A few days ago I attended a briefing by Dr. James Hansen, the NASA scientist whose 1988 congressional testimony touched off a generation of debate over man-made global warming. He is making the news again, touting a recent guest editorial in the Washington Post and lecturing on the think-tank circuit, generally well-received as the godfather of the scientists and activists who have sounded the warning of our impending doom.
This most recent briefing began with Dr. Hansen’s usual recital of data, though quite different from what he predicted in the early stages of alarmism. You may remember that the UN’s Intergovernmental Panel on Climate Change (IPCC), which shared a Nobel Peace Prize with Al Gore, projected what it called “dramatic” changes in both temperature and sea levels as a result of man-made greenhouse gases, relying in large part on the work of Dr. Hansen and other academics. An early IPCC report predicted a world-average temperature increase of up to 5 degrees, which could cause rises in sea levels of 3-5 feet (IPCC later reduced that original estimate to about 18 inches, and now to about 6 inches). Today Dr. Hansen is saying the rate of sea level rise has declined in recent years. He now says the sea levels are rising at the rate of 1.8 millimeters a year, which he says could be as much as a foot over the next 100 years.
Initially, we were advised by some extremists (including the World Wildlife Fund) that the world would have to colonize other planets by 2050, as the Earth’s capacity to support life was exhausted. A highly-publicized 2008 report from the United Nations University predicted that destruction of the environment and desertification would turn 50 million people into “environmental refugees” by 2010, which we already know did not occur. On the surface of it, the idea is patently absurd. Of course substantial melting of the polar icecaps would dramatically alter life in the arctic regions, and of course a significant rise in sea level would change the environment of cities near the coasts. But to assert that a continent like North America could not sustain life in the face of an average 5-degree temperature increase or a 1-foot rise in sea level over a century strains credulity even for the most gullible among us. After all, we have built huge cities where once there was water. We know how to drain wetlands, build levees, divert waterways, and otherwise ensure that water does not inundate valuable land. Our landscape might change, but it would not disappear.

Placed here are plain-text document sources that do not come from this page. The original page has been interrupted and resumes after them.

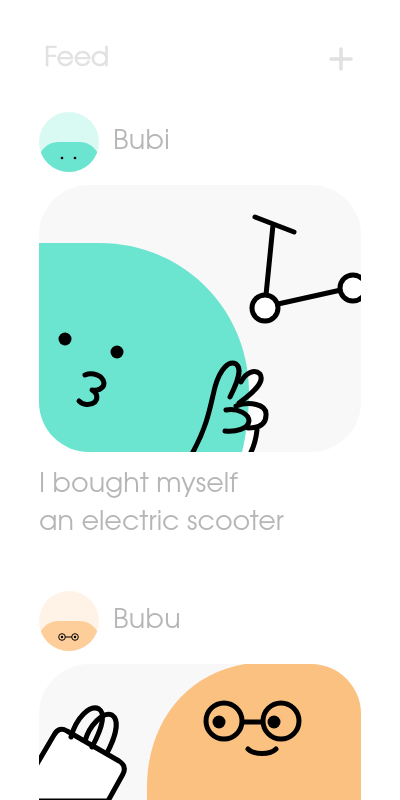
<!DOCTYPE html>
<html lang="en">
<head>
<meta charset="utf-8">
<title>Feed</title>
<style>
  :root {
    --page: #ffffff;
    --card: #f8f8f8;
    --ink: #000000;
    --mint: #6be4d0;
    --mint-pale: #d9faf3;
    --peach: #fbc180;
    --peach-soft: #fdce99;
    --peach-pale: #fff3e8;
    --text: #b6b6b6;
    --text-faint: #e1e1e1;
  }
  * { box-sizing: border-box; margin: 0; }
  html, body { width: 400px; height: 800px; overflow: hidden; background: var(--page); }
  body { font: 27px/38px "TeX Gyre Adventor", "Lato", sans-serif; color: var(--text); }
  .feed { height: 800px; padding: 39px 39px 0; overflow: hidden; display: flex; flex-direction: column; }
  .feed > * { flex: none; }
  .topbar {
    height: 40px; padding: 0 8px 0 5px; margin-bottom: 33px;
    display: flex; align-items: center; justify-content: space-between;
    color: var(--text-faint);
  }
  .topbar h1 { font: inherit; letter-spacing: -.5px; -webkit-text-stroke: .6px currentColor; }
  .add { display: block; }
  .post + .post { margin-top: 49px; }
  .author { display: flex; align-items: center; gap: 14px; height: 60px; margin-bottom: 13px; }
  .author h2 { font: inherit; letter-spacing: .3px; }
  .avatar { display: block; width: 60px; height: 60px; border-radius: 50%; }
  .illustration { display: block; width: 322px; background: var(--card); border-radius: 50px; overflow: hidden; }
  .illustration.cut { border-radius: 50px 50px 0 0; }
  .caption { margin-top: 14px; white-space: nowrap; }
  .line { fill: none; stroke: var(--ink); stroke-width: 5; stroke-linecap: round; stroke-linejoin: round; }
</style>
</head>
<body>
<main class="feed">
  <header class="topbar">
    <h1>Feed</h1>
    <svg class="add" width="24" height="24" viewBox="0 0 24 24" role="img" aria-label="Add">
      <path d="M12 2V22M2 12H22" fill="none" stroke="currentColor" stroke-width="3.5" stroke-linecap="round"/>
    </svg>
  </header>

  <article class="post">
    <div class="author">
      <svg class="avatar" viewBox="0 0 60 60" aria-hidden="true">
        <rect width="60" height="60" fill="var(--mint-pale)"/>
        <path d="M0 43C5 34 11 30 20 30H40C49 30 55 34 60 43V60H0Z" fill="var(--mint)"/>
        <circle cx="23" cy="46" r="1.3"/>
        <circle cx="36" cy="46" r="1.3"/>
      </svg>
      <h2>Bubi</h2>
    </div>
    <svg class="illustration" height="267" viewBox="0 0 322 267" role="img" aria-label="A mint character waving beside a scooter">
      <g class="scooter line">
        <path d="M216 32L255 47M234 40L227 110M239 119L302 105"/>
        <circle cx="226" cy="123" r="13" fill="var(--page)"/>
        <circle cx="314" cy="103" r="13" fill="var(--page)"/>
      </g>
      <path class="hand-fill" fill="var(--page)" d="M196 213L204 196C209 186 219 184 222 190C226 199 219 206 212 212C222 214 228 218 227 228C226 239 220 243 216 244L212 267H190Z"/>
      <path class="body" fill="var(--mint)" d="M0 58H60C145 58 210 125 210 208C210 230 207 250 203 267H0Z"/>
      <g class="face">
        <circle cx="26" cy="154" r="6.5"/>
        <circle cx="78" cy="167" r="6.5"/>
        <path class="line" d="M46 190C53 187 64 190 65 198C65 204 58 206 53 205C57 207 60 212 56 217C51 221 44 220 40 216"/>
      </g>
      <g class="hand line">
        <path d="M154 267C169 239 171 222 176 202C181 184 190 175 197 179C204 184 198 198 191 212"/>
        <path d="M202 197C207 187 216 184 221 189C226 197 215 207 200 218"/>
        <path d="M197 221C210 216 228 219 227 230C227 240 219 243 209 243"/>
        <path d="M187 225C199 223 210 229 210 236C209 244 197 247 186 246"/>
        <path d="M218 245C217 254 215 261 212 267"/>
      </g>
    </svg>
    <p class="caption">I bought myself<br>an electric scooter</p>
  </article>

  <article class="post">
    <div class="author">
      <svg class="avatar" viewBox="0 0 60 60" aria-hidden="true">
        <rect width="60" height="60" fill="var(--peach-pale)"/>
        <path d="M0 43C5 34 11 30 20 30H40C49 30 55 34 60 43V60H0Z" fill="var(--peach-soft)"/>
        <g fill="none" stroke="var(--ink)">
          <circle cx="23" cy="46" r="3.3"/>
          <circle cx="36" cy="46" r="3.3"/>
          <path d="M26 46H33"/>
        </g>
        <circle cx="23" cy="46" r="1.2"/>
        <circle cx="36" cy="46" r="1.2"/>
      </svg>
      <h2>Bubu</h2>
    </div>
    <svg class="illustration cut" height="136" viewBox="0 0 322 136" role="img" aria-label="A peach character in glasses with a shopping bag">
      <path class="body" fill="var(--peach)" d="M108 136V123C108 60 146 10 206 0H322V136Z"/>
      <g class="glasses line">
        <circle cx="185" cy="57" r="18"/>
        <circle cx="242" cy="57" r="18"/>
        <path d="M204 58H223"/>
      </g>
      <circle cx="180" cy="58" r="6.5"/>
      <circle cx="235" cy="58" r="6.5"/>
      <path class="smile line" d="M209 85C215 91 231 91 237 85"/>
      <g class="bag line">
        <path d="M46 77C50 62 64 47 73 51C82 57 75 76 67 91"/>
        <path fill="var(--page)" d="M-5 105L15 71Q20 62 28 67L80 97Q88 102 84 110L69 137H-5Z"/>
        <path d="M32 73C37 54 51 40 60 45C68 50 61 68 53 83"/>
      </g>
    </svg>
  </article>
</main>
</body>
</html>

The truth is that scientists advocating the theory of catastrophic manmade global warming have no idea what the weather will be like next year. Neither does anyone else. They hand out lots of charts, but none of them are based on anything but educated projections and computer models, which have already proven to be wrong in predictions they made a few years ago. So you might think a world-famous expert would be cautiously telling us to be careful about such assumptions. You would be wrong.
Dr. Hansen’s recent editorial in the Washington Post was entitled “Climate Change is Here – and Worse Than We Thought.” Reminding us of his dire 1988 warning of “steadily increasing temperatures, driven by mankind’s use of fossil fuels,” he now says, “I was too optimistic.” He blames every weather phenomenon of recent years on global warming, based lagrely on his now-famous concept of “climate dice.”
I don’t blame academics and scientists for wanting to better understand the weather, and to continue studying and publishing, even lecturing, briefing, and writing books. But scientific study does not come close to the agenda Dr. Hansen and other activists are now pushing.
Dr. Hansen now proposes a massive new tax on all the people who produce oil, gas and coal. He denies it is a tax, preferring to call it a fee, because the money would not stay in Washington but be “rebated” directly to every man, woman and child in America. Instead of using his brain power to help find a way to make alternative energy sources cheaper, he simply proposes making fossil fuels prohibitive – and asserts that this would create a “robust clean energy economy with millions of new jobs.” That is an assertion backed by nothing in the real world, and contradicted by years of contrary experience.
Even though Dr. Hansen and many of his allies are highly educated scientists, and they are entitled to their opinions – on science or even on politics – just remember, the fact that someone is a scientist does not make his opinion science. In this case, the briefing I heard was not climate science, but political science.